EXERCISE DETAILS: Go through the data and report each line that holds the string "return".
════════════════════
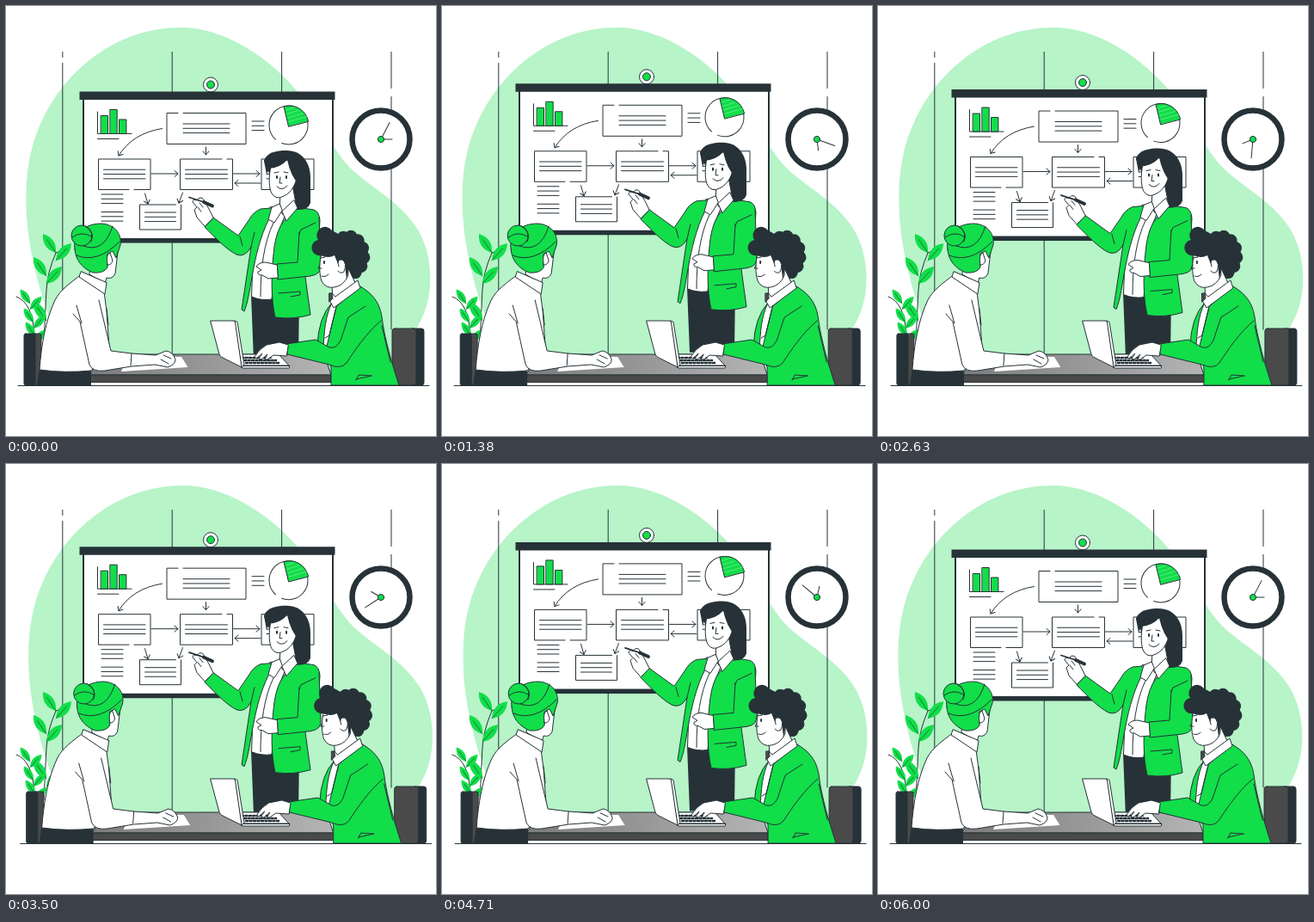
Animation of 500x500 px, one loop 6040 ms. Source, as an HTML page:

```html
<!DOCTYPE html>
<html lang="en">
<head>
<meta charset="utf-8">
<title>Team meeting</title>
<style>
html, body { margin: 0; width: 100%; height: 100%; overflow: hidden; background: #fff; }
svg { display: block; width: 100vw; height: 100vh; fill: none; stroke: #263238; stroke-width: 1; stroke-linejoin: round; stroke-linecap: round; }
.g { fill: #11de49; }
.w { fill: #fff; }
.d { fill: #263238; }
.k { fill: #4a4a4a; }
.n { stroke: none; }
</style>
</head>
<body>
<svg viewBox="0 0 500 500">
  <defs>
    <linearGradient id="top"><stop stop-color="#7c7c7c"/><stop offset="1" stop-color="#b4b4b4"/></linearGradient>
  </defs>

  <path class="sway n" fill="#b7f4c8" d="M203 25C250 25 300 55 335 95C362 127 378 165 400 188C425 212 460 228 480 262C497 292 497 335 484 362C474 385 455 405 440 430H90C60 400 35 330 26 265C20 215 24 170 42 133C70 73 130 25 203 25Z"/>
  <g id="wall"></g>

  <!-- clock -->
  <circle class="w" cx="436" cy="155" r="33.500" stroke-width="6.500"/>
  <path id="hands" d="M436 155L446 135.500M436 155H449"/>
  <circle class="g" cx="436" cy="155" r="3.600"/>

  <g id="float">
    <circle class="w" cx="238" cy="91.500" r="8.500"/>
    <circle class="g" cx="238" cy="91.500" r="4.500"/>
    <rect class="w" x="90" y="105" width="290" height="167" stroke-width="2"/>
    <path class="d n" d="M85.500 99.500H382.500V109H85.500ZM89 270H381V275.500H89Z"/>
    <g id="diagram"></g>

    <!-- presenter -->
    <path class="d n" d="M285 336H341L340 412H288Z"/>
    <path class="w" d="M307 234L296 262L287 298L285.500 338Q297 343 309 341L316 265L328 234Z"/>
    <path d="M311 252C300 275 296 304 296 338"/>
    <path class="g" d="M308 235L296 236Q287 240 283 248L270 267L241 246L231 257C243 269 256 283 268 289Q278 293 285 280L274 353L277 355C286 335 286 280 310 240Z"/>
    <path d="M285 280L289 263M272 268L275 279"/>
    <path class="g" d="M334 231L345 235L358 237Q364 239 365 249L363 285L348 315L354 359Q334 365 313 362C308 340 308 312 312 280Q315 260 323 250Z"/>
    <path d="M317 334L342 332V336L331 338"/>
    <path class="g" d="M341 263L339 298L315 300L316 318L354 314Q367 312 366 301L364 246"/>
    <path d="M341 265L343 260L360 252"/>
    <path class="w" d="M315 301L302 298Q294 298 291 303L297 307L293 309Q292 313 298 313L305 317L316 316Z"/>
    <path class="d n" d="M300 180C303 170 315 168 326 168C345 168 354 183 354 200V229Q351 238 338 237L308 200Z"/>
    <path class="w" d="M319 218L318 235L322 243L337 229L333 208Z"/>
    <path class="w" d="M308 186C305 200 306 213 309 218Q314 226 323 221C332 217 337 207 338 199L328 179Z"/>
    <path class="d n" d="M300 180C306 166 340 166 343 184L341 208Q331 198 327 179Q319 188 306 189L303 196Z"/>
    <path d="M312 194L317 193M323 193L328 194M319 199L318 206H321M315 210Q321 216 327 209"/>
    <path d="M315 198V200M326 198V200" stroke-width="2"/>
    <path class="w" d="M318 230L309 234L305 248L312 252L321 238ZM321 239L326 250L339 235L335 226Z"/>
    <path class="w" d="M231 256L222 246L219 237L222 234L217 228Q217 224 222 226L225 223Q229 222 231 227L236 236L241 246Z"/>
    <path d="M223 234L227 239M225 229L229 234"/>
    <path d="M213 222.500L230 228" stroke-width="1.800"/>
    <path d="M230 228L240 232.500" stroke-width="3.800"/>
  </g>

  <g id="plant"><path d="M58 287Q48 310 47 330T44 390M58 287L66 284M12 338Q32 345 33 386"/></g>

  <g class="sway">
    <!-- left chair, table -->
    <rect class="k" x="30" y="381" width="11" height="60" rx="2"/>
    <rect class="d" x="21" y="381" width="13" height="60" rx="2"/>
    <path fill="url(#top)" d="M112 405H370L378 429H98Z"/>
    <path class="k" d="M98 429H378V437.500H98Z"/>
    <path class="w n" d="M141 408H204L211.500 420L134 425Z"/>

    <!-- seated colleague, left -->
    <path class="d n" d="M39 420H99V441H36Z"/>
    <path class="w" d="M88 312C75 322 63 330 57 342C46 365 41 395 39 423Q68 427 99 424L120 396L117 355L114 332Z"/>
    <path class="w" d="M108 342L122 401L146 404L174 406L186 401Q194 402 197 411Q197 417 188 420L173 417L146 419L115 424Q101 426 97 417L86 367L78 358"/>
    <path d="M146 404L145 418M183 406L192 410M180 411L189 416M82 348L88 369M117 352L119 371"/>
    <path class="w" d="M98 302L97 312L115 323L117 316Q124 318 127 311L130 286L119 275Z"/>
    <path class="w" d="M87 309L85 315L115 335L117 322Z"/>
    <path class="g" d="M80 283C77 264 92 253 111 253C128 254 135 267 133 278L128 293L124 285L118 288V304Q114 311 101 310C89 305 81 296 80 283Z"/>
    <path class="w" d="M118 301Q116 288 121 287L124 296Q122 302 118 301Z"/>
    <circle class="g" cx="88" cy="267" r="12"/>
    <path d="M77 269Q88 261 99 268M92 256Q104 263 99 274M90 279Q114 288 124 256M82 290Q106 300 132 274"/>
  </g>

  <!-- laptop -->
  <path class="w" d="M272 405H317L329 418H276Z"/>
  <path d="M274 409H310M277 412H314M279 415H318" stroke-width="2.500" stroke-dasharray="2 2.500"/>
  <path class="w" d="M274 418.500H330L329 421H275Z"/>
  <path class="w" d="M266 366L269 367.500L277 417L274 420Z"/>
  <path class="w" d="M238 366H264Q266 366 266.500 368L274 420L252 409Q249 408 248 405Z"/>

  <g class="sway">
    <!-- right chair -->
    <rect class="d" x="470" y="375" width="16" height="66" rx="3"/>
    <rect class="k" x="449" y="375" width="28" height="66" rx="3"/>

    <!-- seated colleague, right -->
    <path class="g" d="M379 345Q363 362 362 396L380 403V350Z"/>
    <path class="w" d="M379 345C371 361 370 379 369 399L380 407L409 331Z"/>
    <path class="g" d="M412 326C425 334 434 343 437 361C440 387 449 416 457 441H378V420L371 404L380 366L384 350Z"/>
    <path class="g" d="M436 366C420 379 405 401 396 415Q389 423 376 417L327 405L326 393L360 388L376 397Q384 399 389 389L398 362L418 349"/>
    <path d="M407 435L410 429L425 430M437 372L447 414M407 434L425 430M384 350L376 383L371 386"/>
    <path class="w" d="M328 394L318 391L303 394Q294 399 289 408L291 410L298 404L294 410L297 411L304 405L301 411L304 411L311 406L326 407Z"/>
    <g id="curls" class="d n"><ellipse cx="398" cy="290" rx="23" ry="27"/></g>
    <path class="w" d="M379 323L380 346L409 328L398 305Z"/>
    <path class="w" d="M367 287C364 299 364 311 367 320Q372 329 382 327Q393 325 398 313L397 287Z"/>
    <path class="d n" d="M366 290A8.500 8.500 0 0 1 363 272A8.500 8.500 0 0 1 379 261L405 275L396 318L394 300H386L382 290Q375 294 366 290Z"/>
    <path class="w" d="M387 303Q384 294 391 295Q397 299 393 309Q389 312 386 308"/>
    <path d="M366 293L371 292M365 301L363 305H367M367 314Q371 316 375 312"/>
    <path d="M370 297V299" stroke-width="2"/>
    <path class="w" d="M379 334L376 342L381 351L412 328L409 319L383 338Z"/>
    <path class="k" d="M376 334H379L380 340L376 344Z"/>
    <path d="M14 441.500H492"/>
  </g>
</svg>
<script>
const LOOP = 6040, CYCLE = 6000;
const byId = id => document.getElementById(id);
const add = (id, html) => byId(id).insertAdjacentHTML("beforeend", html);
const line = (d, rest = "") => `<path d="${d}" ${rest}/>`;
const repeat = (n, f) => Array.from({ length: n }, (_, i) => f(i)).join("");

// Wall seams; the outer two are broken near the top.
add("wall", repeat(4, i => {
  const x = 65.8 + 127.4 * i;
  return line(`M${x} 53.5V${[375, 405, 101, 376][i]}`, i % 3 ? "" : `stroke-dasharray="${i ? "42 10" : "6 7"} 400"`);
}));

const rules = (x, y, w) => line(repeat(3, i => `M${x} ${y + 5.3 * i}h${w}`));

// A box with a gap in its outline, starting at gx on the top or bottom edge.
function card(x, y, w, h, gx, side = 1) {
  const [from, to] = side > 0 ? [y, y + h] : [y + h, y];
  const pad = w > 80 ? 19 : 6;
  return line(`M${gx + 6} ${from}H${x + w}V${to}H${x}V${from}H${gx}`) +
    rules(x + pad, y + h / 2 - 5.5, w - 2 * pad);
}

function head(x, y, angle) {
  return line("M-4 -3.5L0 0L-4 3.5", `transform="translate(${x} ${y}) rotate(${angle})"`);
}
function arrow(x, y, tx, ty) {
  return line(`M${x} ${y}L${tx} ${ty}`) + head(tx, ty, Math.atan2(ty - y, tx - x) * 180 / Math.PI);
}

add("diagram", [
  line("M106.5 123V148.500H146M106.500 154.500H131"),
  repeat(3, i => {
    const h = [21, 28, 16.5][i];
    return `<rect class="g" x="${110.5 + 10.7 * i}" y="${148.5 - h}" width="8" height="${h}"/>`;
  }),
  card(187, 124.5, 92, 36, 200),
  card(107.5, 178, 60.5, 35.5, 143, -1),
  card(202.5, 178, 61, 35.5, 251),
  card(297, 178, 61, 35.5, 303),
  card(155.5, 231, 48, 29, 197.5),
  rules(286, 134, 14), rules(111, 219, 25), rules(111, 239.5, 25),
  `<circle cx="328.500" cy="138.500" r="22.500" pathLength="100" stroke-dasharray="94 6" transform="rotate(132 328.500 138.500)"/>`,
  line("M328.5 140L323 117C337 113 349 122 351.500 134Z", 'class="g"'),
  line(repeat(4, i => `M${326 + i} ${121 + 4.5 * i}l${9 + 4 * i} ${-3 - i}`), 'stroke="#8ff0a8" stroke-width=".6"'),
  line("M181.5 142.500Q147 148 131 174"), head(131, 174, 122),
  arrow(232.5, 164, 232.5, 173), arrow(169, 195, 200, 195), arrow(264.5, 195, 295, 195),
  arrow(296, 206, 266, 206), arrow(161.5, 218, 165, 230), arrow(205.5, 217, 201, 229)
].join(""));

function leaf(x, y, dx, dy) {
  return line(`M${x} ${y}q${dx * .5 + dy * .4} ${dy * .5 - dx * .4} ${dx} ${dy}q${-dx * .5 - dy * .4} ${-dy * .5 + dx * .4} ${-dx} ${-dy}`, 'class="g n"') +
    line(`M${x} ${y}l${dx * .7} ${dy * .7}`, 'stroke-width=".6"');
}
// Each knot of a stem bears one leaf to the left and a lower one to the right.
function leaves(size, knots) {
  return knots.map(([x, y]) =>
    leaf(x, y, -15 * size, -22 * size) + leaf(x, y + 9 * size, 18 * size, -20 * size)).join("");
}
add("plant", leaves(1, [[58, 287], [47, 314], [47, 366]]) + leaves(.75, [[28, 346], [32, 368], [34, 384]]));

// Curls along the right-hand rim of the hair.
add("curls", repeat(8, i => {
  const a = -1.9 + i * .5;
  return `<circle cx="${398 + 18 * Math.cos(a)}" cy="${290 + 22 * Math.sin(a)}" r="7.500"/>`;
}));

// Sideways shake grows to the middle of the cycle and dies away again.
const shake = i => [0, -1, 2, -4, 4, -4][Math.min(i, 10 - i)];
const swaying = document.querySelectorAll(".sway");

function draw() {
  const p = Math.min(performance.now() % LOOP, CYCLE) / CYCLE;
  const i = Math.min(Math.floor(p * 10), 9);
  const x = shake(i) + (shake(i + 1) - shake(i)) * (p * 10 - i);
  const lift = 10 * (1 - Math.abs(1 - p * 4 % 2));
  swaying.forEach(g => g.setAttribute("transform", `translate(${x} 0)`));
  byId("float").setAttribute("transform", `translate(0 ${-lift})`);
  byId("hands").setAttribute("transform", `rotate(${p * 360} 436 155)`);
  requestAnimationFrame(draw);
}
draw();
</script>
</body>
</html>
```
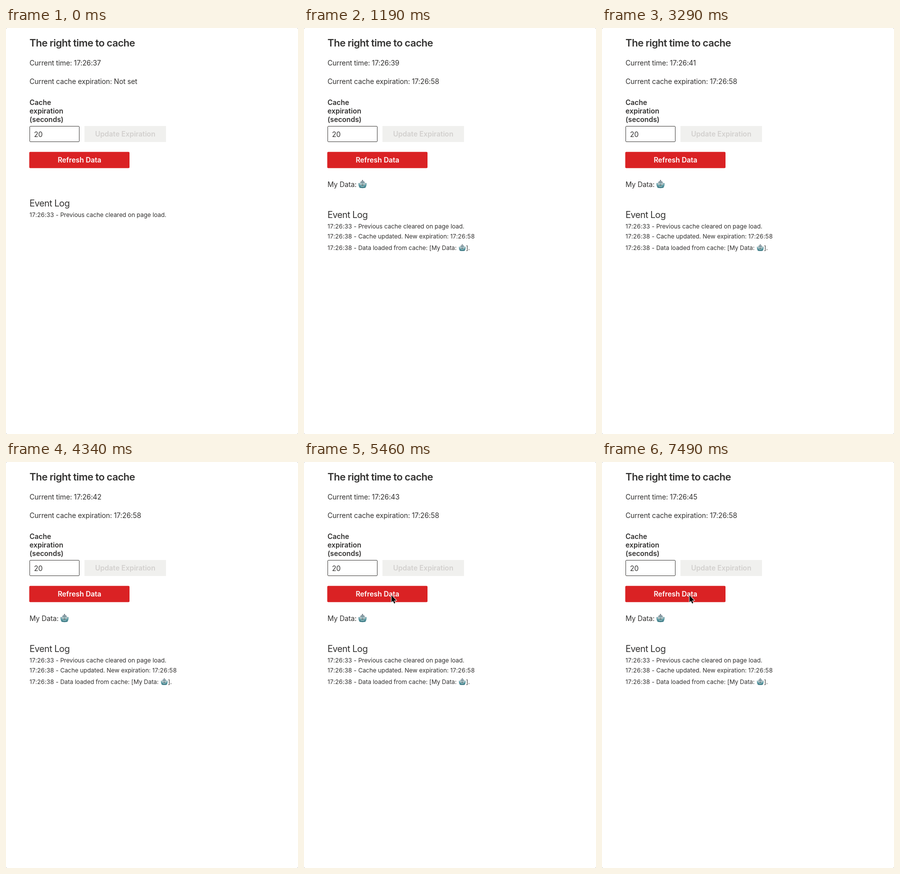
An HTML page that plays this animation: 584 by 812 pixels, repeating every 8000 ms.

```html
<!DOCTYPE html>
<html lang="en">
<head>
<meta charset="utf-8">
<title>The right time to cache</title>
<style>
  html, body { margin: 0; width: 100%; height: 100%; overflow: hidden; background: #999; }
  svg { display: block; }
  text {
    font: 14px Inter, "Open Sans", sans-serif;
    font-optical-sizing: none;
    letter-spacing: -.11px;
    fill: #323130;
    white-space: pre;
  }
  .bold { font-weight: 600; letter-spacing: 0; }
  .title { font-size: 20px; font-weight: 600; letter-spacing: -.52px; }
  .head { font-size: 18px; letter-spacing: -.5px; }
  .log { font-size: 12px; letter-spacing: -.03px; }
  .log tspan { letter-spacing: .18px; }
  .mid { text-anchor: middle; }
</style>
</head>
<body>
<svg width="584" height="812" viewBox="0 0 584 812">
  <defs>
    <linearGradient id="metal" x2="0" y2="1">
      <stop offset="0" stop-color="#8fb4ba"/>
      <stop offset=".45" stop-color="#5d9aa4"/>
      <stop offset="1" stop-color="#2f6f7a"/>
    </linearGradient>
    <g id="robot">
      <circle cx="9" cy="1.6" r="1.3" fill="#78828a"/>
      <path d="M4 7Q4.5 2.6 9 2.6T14 7Z" fill="#8498a1"/>
      <path d="M.8 6.6H17.2Q17.6 12 14.8 16Q9 17.6 3.2 16Q.4 12 .8 6.6Z" fill="url(#metal)"/>
      <circle cx="5.7" cy="8.6" r="2" fill="#e4efef"/>
      <circle cx="12.3" cy="8.6" r="2" fill="#e4efef"/>
      <circle cx="5.7" cy="8.6" r=".9" fill="#3c4a50"/>
      <circle cx="12.3" cy="8.6" r=".9" fill="#3c4a50"/>
      <path d="M9 9.2L10.1 11.3H7.9Z" fill="#b2523f"/>
      <path d="M5.5 13.5H12.5" stroke="#a9cacb" stroke-width="1.2"/>
    </g>
  </defs>

  <rect width="584" height="812" rx="2" fill="#fff"/>
  <text class="title" x="47" y="37">The right time to cache</text>
  <text id="clock" x="47" y="75"></text>
  <text id="expiry" x="47" y="112"></text>

  <text class="bold" x="47" y="154">Cache</text>
  <text class="bold" x="47" y="171">expiration</text>
  <text class="bold" x="47" y="188">(seconds)</text>
  <rect x="47.5" y="196.5" width="99" height="31" rx="1.5" fill="#fff" stroke="#494846"/>
  <text x="56" y="218">20</text>
  <rect x="157" y="196" width="163" height="32" fill="#f0f0ee"/>
  <text class="bold mid" x="238.5" y="217" style="fill:#d2d0ce">Update Expiration</text>
  <rect x="46.5" y="247.75" width="200.5" height="32.5" rx="2" fill="#da2224"/>
  <text class="bold mid" x="147" y="269" style="fill:#fff">Refresh Data</text>

  <g id="log">
    <text class="head" x="47" y="357">Event Log</text>
    <text class="log" x="47" y="378"><tspan>17:26:33</tspan> - Previous cache cleared on page load.</text>
  </g>
  <g id="data">
    <text x="47" y="318">My Data:</text>
    <use href="#robot" x="108" y="303.5"/>
    <text class="log" x="47" y="421"><tspan>17:26:38</tspan> - Cache updated. New expiration: <tspan>17:26:58</tspan></text>
    <text class="log" x="47" y="444"><tspan>17:26:38</tspan> - Data loaded from cache: [My Data:</text>
    <use href="#robot" transform="translate(309 432) scale(.84)"/>
    <text class="log" x="324" y="444">].</text>
  </g>
  <path id="cursor" d="M174.9 266.6V280.6L178 277.8L180.3 283L182.5 282L180.3 276.9H184.7Z"
    fill="#000" stroke="#fff" stroke-width="1.8" stroke-linejoin="round" paint-order="stroke"/>
</svg>
<script>
  const LOOP = 8000, LOADED = 140, POINTER = 5110;
  const ticks = [210, 1190, 2240, 3290, 4340, 5460, 6440, 7490];
  const $ = id => document.getElementById(id);
  const show = (id, on) => $(id).setAttribute("visibility", on ? "visible" : "hidden");
  const start = performance.now();

  function draw() {
    const t = (performance.now() - start) % LOOP;
    const loaded = t >= LOADED;
    const seconds = 37 + ticks.filter(tick => t >= tick).length;
    $("clock").textContent = `Current time: 17:26:${seconds}`;
    $("expiry").textContent = `Current cache expiration: ${loaded ? "17:26:58" : "Not set"}`;
    $("log").setAttribute("transform", `translate(0 ${loaded ? 23 : 0})`);
    show("data", loaded);
    show("cursor", t >= POINTER);
    requestAnimationFrame(draw);
  }
  draw();
</script>
</body>
</html>
```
════════════════════
YOUR RESPONSE:
  return line(`M${x} 53.5V${[375, 405, 101, 376][i]}`, i % 3 ? "" : `stroke-dasharray="${i ? "42 10" : "6 7"} 400"`);
  return line(`M${gx + 6} ${from}H${x + w}V${to}H${x}V${from}H${gx}`) +
  return line("M-4 -3.5L0 0L-4 3.5", `transform="translate(${x} ${y}) rotate(${angle})"`);
  return line(`M${x} ${y}L${tx} ${ty}`) + head(tx, ty, Math.atan2(ty - y, tx - x) * 180 / Math.PI);
    return `<rect class="g" x="${110.5 + 10.7 * i}" y="${148.5 - h}" width="8" height="${h}"/>`;
  return line(`M${x} ${y}q${dx * .5 + dy * .4} ${dy * .5 - dx * .4} ${dx} ${dy}q${-dx * .5 - dy * .4} ${-dy * .5 + dx * .4} ${-dx} ${-dy}`, 'class="g n"') +
  return knots.map(([x, y]) =>
  return `<circle cx="${398 + 18 * Math.cos(a)}" cy="${290 + 22 * Math.sin(a)}" r="7.500"/>`;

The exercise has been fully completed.